Although the first claims in the legal action dated to 2016 and were subsequently dismissed, the federal appeals court based in Colorado asked the trial court in 2019 to answer the question of whether the plaintiffs and Air Transport entered into a contract — even if it was an implied one — for the emergency services.
Jackson determined both the plaintiffs and Air Methods presented “illogical” responses to the question. The patients and patients’ families argued that no contract for services existed, with the upshot that Air Methods would “not receive any compensation for the lifesaving transport they provided to plaintiffs or their family members.”
On the other hand, Air Methods contended that even if the patient were unconscious at the time of transport, a valid contract existed.
“Should the Court accept defendants’ position, it would necessarily have to accept that an incapacitated person is capable of entering into a contract, or that a contract is possible without offer, acceptance, or mutual assent,” the judge explained. “From the outset, then, defendants position directly contradicts the most basic of contract principles.”
Although the plaintiffs spanned multiple states, the laws governing contracts all required an offer, an acceptance and mutual consent for a contract to be legally binding. Air Methods argued that mutual agreement occurred because the medical personnel who requested transportation were consenting on behalf of their patients. Jackson disagreed, and decided no reasonable jury would side with the company either.
The judge rejected Air Methods’ claim that the plaintiffs’ attempts to appeal their insurers’ decisions represented an acknowledgement of their obligation to pay.

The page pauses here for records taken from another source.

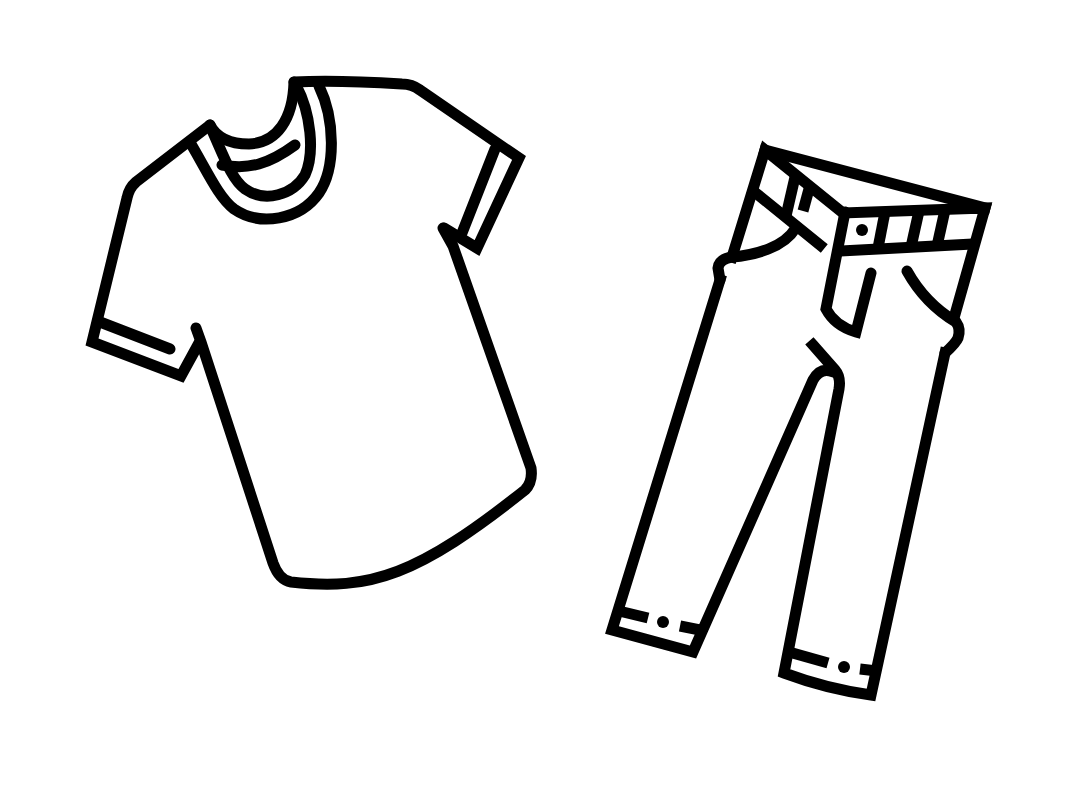
<!DOCTYPE html>
<html lang="en">
<head>
<meta charset="utf-8">
<title>T-shirt and trousers</title>
<style>
:root { --paper: #ffffff; --ink: #000000; }
html, body { margin: 0; width: 1076px; height: 792px; overflow: hidden; background: var(--paper); }
svg { display: block; }
.outline { fill: none; stroke: var(--ink); stroke-width: 11; stroke-linecap: round; stroke-linejoin: miter; }
.trousers { stroke-linecap: square; }
.rounded { stroke-linecap: round; }
.flat { stroke-linecap: butt; }
.stud { fill: var(--ink); stroke: none; }
</style>
</head>
<body>
<svg width="1076" height="792" viewBox="0 0 1076 792" role="img" aria-label="Line drawing of a T-shirt and a pair of trousers">
  <g class="outline shirt">
    <path class="body-left" d="M196 328 L201 342 L273 563 Q279 580 291 582 C371 591 418 575 525 490 Q533 482 531 468 L453 246 L443 228"/>
    <path class="sleeve-left" d="M210 125 L136 182 Q129 188 127 198 L92 342 L181 376 L199 343"/>
    <path class="cuff-left" d="M100 322 L170 349"/>
    <path class="sleeve-right" d="M294 82 C332 80 370 82 402 84 Q412 84 420 90 L519 158 L477 248 L444 228"/>
    <path class="cuff-right" d="M495 149 L462 233"/>
    <path class="neck-back" d="M210 125 C217 139 232 144 249 144 C277 143 293 119 294 82"/>
    <path class="neck-fold" d="M222 165 C249 170 269 164 295 145"/>
    <path class="collar-inner" d="M210 126 C223 154 231 179 245 189 C265 203 293 195 305 175 C315 153 311 113 296 85"/>
    <path class="collar-outer" d="M191 144 C207 171 219 198 234 209 C260 227 300 220 319 193 C336 168 335 119 319 86"/>
  </g>

  <g class="outline trousers">
    <path class="waist-back" d="M765 150 L985 208"/>
    <path class="hip-left" d="M732 257 L765 150 L843 213 L985 208 L954 318"/>
    <path class="band-left" d="M757 194 L820 245"/>
    <path class="band-right" d="M841 251 L972 244"/>
    <g class="belt-loops flat">
      <path d="M795 177 L786 216"/>
      <path d="M809 189 L803 211"/>
      <path d="M885 212 L878 248"/>
      <path d="M919 211 L911 247"/>
      <path d="M945 210 L937 246"/>
    </g>
    <circle class="stud" cx="862" cy="230" r="6"/>
    <path class="fly rounded" d="M845 212 L826 309 Q835 326 856 332 L871 273"/>
    <path class="pocket-left rounded" d="M795 229 C784 247 756 255 732 257 Q719 259 718 268 L720 280"/>
    <path class="pocket-right rounded" d="M907 271 C917 289 931 307 956 322 Q961 329 958 338 Q956 343 945 353"/>
    <path class="leg-left" d="M720 280 L612 630 L693 652 L813 380 Q820 368 830 371"/>
    <path class="leg-right" d="M813 345 L835 370 Q841 377 839 389 L784 673 Q827 689 871 695 L945 353"/>
    <g class="hem-stitches flat">
      <path d="M619 611 L648 618"/>
      <path d="M680 626 L700 630"/>
      <path d="M789 652 L828 663"/>
      <path d="M860 669 L877 671"/>
      <circle class="stud" cx="663" cy="622" r="6"/>
      <circle class="stud" cx="844" cy="667" r="6"/>
    </g>
  </g>
</svg>
</body>
</html>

“I will not punish plaintiffs’ good faith efforts to pay defendants through insurance,” Jackson emphasized. “At most plaintiffs’ attempts to go through insurance shows that plaintiffs understand that defendants deserve some compensation for their lifesaving services.”
Ultimately, the judge determined Air Methods’ refusal to name a price meant its agreements with patients were invalid and enforceable.

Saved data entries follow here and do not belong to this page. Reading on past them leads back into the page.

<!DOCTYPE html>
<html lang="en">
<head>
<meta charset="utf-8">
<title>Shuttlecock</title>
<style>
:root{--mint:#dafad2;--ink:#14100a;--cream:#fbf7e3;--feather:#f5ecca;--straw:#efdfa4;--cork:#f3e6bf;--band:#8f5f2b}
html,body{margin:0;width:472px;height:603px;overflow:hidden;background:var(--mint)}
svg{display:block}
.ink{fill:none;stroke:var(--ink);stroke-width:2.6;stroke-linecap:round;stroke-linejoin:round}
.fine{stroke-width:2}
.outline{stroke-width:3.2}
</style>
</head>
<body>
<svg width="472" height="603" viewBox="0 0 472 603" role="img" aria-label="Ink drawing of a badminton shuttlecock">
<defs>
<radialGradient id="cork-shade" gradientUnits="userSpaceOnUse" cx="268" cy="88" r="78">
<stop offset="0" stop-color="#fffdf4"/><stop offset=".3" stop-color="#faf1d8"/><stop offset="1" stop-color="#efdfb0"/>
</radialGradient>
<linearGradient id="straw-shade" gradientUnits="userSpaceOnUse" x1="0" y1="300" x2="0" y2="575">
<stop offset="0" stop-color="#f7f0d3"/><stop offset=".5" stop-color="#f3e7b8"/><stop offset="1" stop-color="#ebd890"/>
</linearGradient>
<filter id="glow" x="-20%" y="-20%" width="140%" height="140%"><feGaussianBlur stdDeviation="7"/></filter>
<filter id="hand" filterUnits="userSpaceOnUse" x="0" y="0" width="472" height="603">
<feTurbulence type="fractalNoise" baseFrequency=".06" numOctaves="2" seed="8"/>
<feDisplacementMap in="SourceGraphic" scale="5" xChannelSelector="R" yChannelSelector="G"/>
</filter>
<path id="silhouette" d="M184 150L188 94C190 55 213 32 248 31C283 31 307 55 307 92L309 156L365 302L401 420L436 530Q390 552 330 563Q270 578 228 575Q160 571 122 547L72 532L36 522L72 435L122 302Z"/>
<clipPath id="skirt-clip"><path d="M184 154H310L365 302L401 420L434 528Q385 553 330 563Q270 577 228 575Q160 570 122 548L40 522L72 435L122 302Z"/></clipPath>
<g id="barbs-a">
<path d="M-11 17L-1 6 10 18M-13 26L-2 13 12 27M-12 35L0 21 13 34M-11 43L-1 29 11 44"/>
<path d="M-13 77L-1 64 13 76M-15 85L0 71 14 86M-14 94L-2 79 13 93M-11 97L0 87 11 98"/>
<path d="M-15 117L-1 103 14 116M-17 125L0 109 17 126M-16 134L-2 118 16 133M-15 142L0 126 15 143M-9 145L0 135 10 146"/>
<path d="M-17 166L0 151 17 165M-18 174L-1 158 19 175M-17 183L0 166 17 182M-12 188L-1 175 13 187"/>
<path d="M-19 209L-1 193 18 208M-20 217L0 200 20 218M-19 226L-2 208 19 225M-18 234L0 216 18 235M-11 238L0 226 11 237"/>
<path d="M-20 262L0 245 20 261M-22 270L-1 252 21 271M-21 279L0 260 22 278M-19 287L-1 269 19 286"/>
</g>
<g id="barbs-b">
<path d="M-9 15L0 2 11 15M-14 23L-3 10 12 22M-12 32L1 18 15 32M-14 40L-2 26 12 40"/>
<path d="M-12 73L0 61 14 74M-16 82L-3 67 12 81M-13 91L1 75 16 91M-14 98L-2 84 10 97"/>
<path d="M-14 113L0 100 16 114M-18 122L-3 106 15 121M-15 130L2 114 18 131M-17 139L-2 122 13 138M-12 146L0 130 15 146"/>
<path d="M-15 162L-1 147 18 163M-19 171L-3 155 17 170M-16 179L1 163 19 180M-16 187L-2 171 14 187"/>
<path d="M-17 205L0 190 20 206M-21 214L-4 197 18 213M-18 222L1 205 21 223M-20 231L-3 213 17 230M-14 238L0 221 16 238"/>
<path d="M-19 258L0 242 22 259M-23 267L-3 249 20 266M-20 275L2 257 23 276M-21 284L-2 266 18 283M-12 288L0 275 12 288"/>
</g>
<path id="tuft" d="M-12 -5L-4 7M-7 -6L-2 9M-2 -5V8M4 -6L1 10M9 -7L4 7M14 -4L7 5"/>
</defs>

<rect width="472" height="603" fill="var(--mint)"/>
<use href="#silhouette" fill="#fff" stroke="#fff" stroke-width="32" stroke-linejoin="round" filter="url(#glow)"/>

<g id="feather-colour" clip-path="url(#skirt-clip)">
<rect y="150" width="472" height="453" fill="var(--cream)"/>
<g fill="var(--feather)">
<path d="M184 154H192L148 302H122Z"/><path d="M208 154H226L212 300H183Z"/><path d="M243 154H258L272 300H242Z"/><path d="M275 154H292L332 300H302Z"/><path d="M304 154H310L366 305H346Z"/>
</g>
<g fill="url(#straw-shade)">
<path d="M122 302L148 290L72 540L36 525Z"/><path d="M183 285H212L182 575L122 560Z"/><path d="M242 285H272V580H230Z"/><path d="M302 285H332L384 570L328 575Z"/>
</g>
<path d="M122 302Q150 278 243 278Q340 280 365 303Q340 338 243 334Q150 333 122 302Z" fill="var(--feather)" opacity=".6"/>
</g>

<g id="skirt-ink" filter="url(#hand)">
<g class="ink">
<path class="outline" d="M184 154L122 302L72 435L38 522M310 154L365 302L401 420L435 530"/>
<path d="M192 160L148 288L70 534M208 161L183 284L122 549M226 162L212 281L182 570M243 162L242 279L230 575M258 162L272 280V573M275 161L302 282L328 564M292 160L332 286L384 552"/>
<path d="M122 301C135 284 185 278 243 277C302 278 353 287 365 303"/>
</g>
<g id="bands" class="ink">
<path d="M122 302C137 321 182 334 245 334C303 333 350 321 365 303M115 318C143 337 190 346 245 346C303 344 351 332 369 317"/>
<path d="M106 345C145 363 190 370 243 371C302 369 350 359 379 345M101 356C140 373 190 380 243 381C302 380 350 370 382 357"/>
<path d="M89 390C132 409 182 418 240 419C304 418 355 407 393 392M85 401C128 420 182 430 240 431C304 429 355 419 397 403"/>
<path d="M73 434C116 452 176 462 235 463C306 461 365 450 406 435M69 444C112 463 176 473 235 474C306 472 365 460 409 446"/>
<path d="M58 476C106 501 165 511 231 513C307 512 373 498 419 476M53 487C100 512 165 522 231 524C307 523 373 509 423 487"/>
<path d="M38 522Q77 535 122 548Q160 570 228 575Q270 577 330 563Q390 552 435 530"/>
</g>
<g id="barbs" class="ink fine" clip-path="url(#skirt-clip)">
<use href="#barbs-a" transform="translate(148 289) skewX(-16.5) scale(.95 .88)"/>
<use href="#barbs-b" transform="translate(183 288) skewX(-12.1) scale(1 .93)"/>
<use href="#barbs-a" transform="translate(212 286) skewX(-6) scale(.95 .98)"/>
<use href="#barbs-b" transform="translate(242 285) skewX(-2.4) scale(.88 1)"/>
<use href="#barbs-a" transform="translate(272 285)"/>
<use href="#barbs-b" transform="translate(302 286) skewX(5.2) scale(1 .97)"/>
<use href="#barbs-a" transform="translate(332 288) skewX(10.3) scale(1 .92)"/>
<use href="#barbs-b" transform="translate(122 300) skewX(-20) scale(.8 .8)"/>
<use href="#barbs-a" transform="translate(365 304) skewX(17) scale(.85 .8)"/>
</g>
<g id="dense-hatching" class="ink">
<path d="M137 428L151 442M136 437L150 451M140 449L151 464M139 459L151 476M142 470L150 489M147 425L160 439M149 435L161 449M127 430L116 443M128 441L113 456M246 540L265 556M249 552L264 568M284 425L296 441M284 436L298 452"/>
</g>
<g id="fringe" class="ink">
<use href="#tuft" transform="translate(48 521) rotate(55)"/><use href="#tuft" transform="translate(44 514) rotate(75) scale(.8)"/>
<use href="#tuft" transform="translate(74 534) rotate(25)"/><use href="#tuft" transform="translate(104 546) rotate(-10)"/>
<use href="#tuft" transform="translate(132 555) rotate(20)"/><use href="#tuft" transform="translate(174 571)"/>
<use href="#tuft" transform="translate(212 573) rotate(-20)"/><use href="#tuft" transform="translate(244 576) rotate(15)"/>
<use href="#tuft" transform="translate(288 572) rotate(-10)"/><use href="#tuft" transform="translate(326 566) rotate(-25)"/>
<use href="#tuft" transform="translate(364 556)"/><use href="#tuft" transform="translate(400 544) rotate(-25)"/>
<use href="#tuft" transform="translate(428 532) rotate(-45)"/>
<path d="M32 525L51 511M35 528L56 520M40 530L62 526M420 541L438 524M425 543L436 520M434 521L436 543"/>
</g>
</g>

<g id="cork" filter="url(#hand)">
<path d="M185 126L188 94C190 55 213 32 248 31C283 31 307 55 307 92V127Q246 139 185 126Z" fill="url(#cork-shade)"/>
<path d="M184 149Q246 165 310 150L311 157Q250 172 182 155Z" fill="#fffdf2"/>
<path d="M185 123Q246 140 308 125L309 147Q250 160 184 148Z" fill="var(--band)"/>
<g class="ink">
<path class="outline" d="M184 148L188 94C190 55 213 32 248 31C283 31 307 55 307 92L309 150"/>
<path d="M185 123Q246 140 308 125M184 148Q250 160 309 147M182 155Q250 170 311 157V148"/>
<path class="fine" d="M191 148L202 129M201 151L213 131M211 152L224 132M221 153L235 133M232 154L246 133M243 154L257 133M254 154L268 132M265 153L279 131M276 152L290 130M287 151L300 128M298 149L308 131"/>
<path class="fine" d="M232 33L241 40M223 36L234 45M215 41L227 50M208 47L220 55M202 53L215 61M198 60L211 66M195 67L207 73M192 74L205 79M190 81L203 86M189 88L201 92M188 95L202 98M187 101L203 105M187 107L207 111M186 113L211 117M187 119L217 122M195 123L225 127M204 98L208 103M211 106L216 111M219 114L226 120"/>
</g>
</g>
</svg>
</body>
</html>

The company has repeatedly made headlines in the past year for its business practices. In November, Air Methods agreed to pay $825,000 to settle allegations it violated Federal Aviation Administration regulations. One month later, Jackson certified as a class-action lawsuit further allegations from employees that Air Methods underpaid them.

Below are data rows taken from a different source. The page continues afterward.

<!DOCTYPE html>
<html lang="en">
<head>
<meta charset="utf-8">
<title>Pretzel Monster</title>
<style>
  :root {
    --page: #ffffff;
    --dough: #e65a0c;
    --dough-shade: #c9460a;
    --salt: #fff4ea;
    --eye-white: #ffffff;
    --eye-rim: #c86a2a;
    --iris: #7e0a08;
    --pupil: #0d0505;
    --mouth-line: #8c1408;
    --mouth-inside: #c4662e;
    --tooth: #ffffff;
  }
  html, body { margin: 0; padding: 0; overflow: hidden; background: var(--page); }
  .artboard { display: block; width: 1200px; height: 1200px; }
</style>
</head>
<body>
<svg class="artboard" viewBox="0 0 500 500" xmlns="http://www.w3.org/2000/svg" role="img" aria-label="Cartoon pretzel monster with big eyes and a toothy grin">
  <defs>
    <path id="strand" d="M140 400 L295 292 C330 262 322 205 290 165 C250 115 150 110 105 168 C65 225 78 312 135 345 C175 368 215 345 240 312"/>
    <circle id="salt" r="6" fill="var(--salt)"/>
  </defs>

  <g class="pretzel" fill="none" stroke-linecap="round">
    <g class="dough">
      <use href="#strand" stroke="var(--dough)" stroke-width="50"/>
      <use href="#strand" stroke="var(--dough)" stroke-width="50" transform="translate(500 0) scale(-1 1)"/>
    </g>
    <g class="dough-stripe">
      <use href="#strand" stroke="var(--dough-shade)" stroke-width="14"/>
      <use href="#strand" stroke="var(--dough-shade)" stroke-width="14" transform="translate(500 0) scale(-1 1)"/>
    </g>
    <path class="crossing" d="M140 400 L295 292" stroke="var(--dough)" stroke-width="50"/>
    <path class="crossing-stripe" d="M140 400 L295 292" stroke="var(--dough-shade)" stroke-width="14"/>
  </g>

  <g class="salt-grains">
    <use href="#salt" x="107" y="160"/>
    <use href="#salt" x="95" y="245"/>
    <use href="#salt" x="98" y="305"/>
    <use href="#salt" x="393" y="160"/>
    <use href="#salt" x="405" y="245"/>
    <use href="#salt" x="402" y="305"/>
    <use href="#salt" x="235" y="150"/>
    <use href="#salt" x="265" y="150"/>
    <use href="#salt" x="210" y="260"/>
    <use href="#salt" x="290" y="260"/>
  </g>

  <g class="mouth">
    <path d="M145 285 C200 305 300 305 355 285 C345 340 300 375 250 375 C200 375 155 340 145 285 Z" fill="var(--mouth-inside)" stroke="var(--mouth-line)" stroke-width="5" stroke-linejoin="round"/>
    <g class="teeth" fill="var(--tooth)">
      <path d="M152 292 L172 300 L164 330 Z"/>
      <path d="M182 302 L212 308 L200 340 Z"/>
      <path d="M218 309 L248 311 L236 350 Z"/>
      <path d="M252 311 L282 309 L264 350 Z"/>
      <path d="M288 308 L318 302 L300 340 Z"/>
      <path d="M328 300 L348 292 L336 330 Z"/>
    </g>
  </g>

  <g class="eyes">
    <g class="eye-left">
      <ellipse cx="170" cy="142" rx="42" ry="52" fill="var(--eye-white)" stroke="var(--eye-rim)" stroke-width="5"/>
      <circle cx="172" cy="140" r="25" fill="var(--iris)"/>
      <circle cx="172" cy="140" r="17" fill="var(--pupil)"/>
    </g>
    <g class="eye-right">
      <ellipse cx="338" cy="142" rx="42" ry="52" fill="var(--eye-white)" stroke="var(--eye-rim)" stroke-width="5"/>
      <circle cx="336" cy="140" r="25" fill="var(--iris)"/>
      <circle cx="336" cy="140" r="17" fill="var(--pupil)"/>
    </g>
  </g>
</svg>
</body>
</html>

Doug Flanders, vice president of communications for Air Methods, said the company has instituted a patient advocacy program to help patients work with their insurers to resolve claims. He added that most patients reach a zero balance with Air Methods, and while more than 50% of insurance companies include Air Methods in their network, the organization is working to sign agreements with large insurers Aetna, Cigna and UnitedHealthcare, who are currently excluded.
“Many of these cases in the litigation are more than five years old, which is particularly significant to Air Methods,” said Flanders. “In that time our leadership has changed, and we have significantly evolved the way we do business and our billing practices.”
Burke, the attorney for the plaintiffs, said the court order would only apply narrowly to air ambulance transport, rather than the broader practice of “balance billing” for patient claims. He understood the difficulty the order created for Air Methods in not being able to collect on the plaintiffs’ balances, but he believed any billing dispute should be solely between Air Methods and the insurance companies.
“They’re not collecting the money anyway. They’re just crushing people with medical debt that’s not going to be paid,” Burke said. “Saying somebody owes me $50,000 isn’t the same as getting $50,000.”
The case is Scarlett v. Air Methods Corporation et al.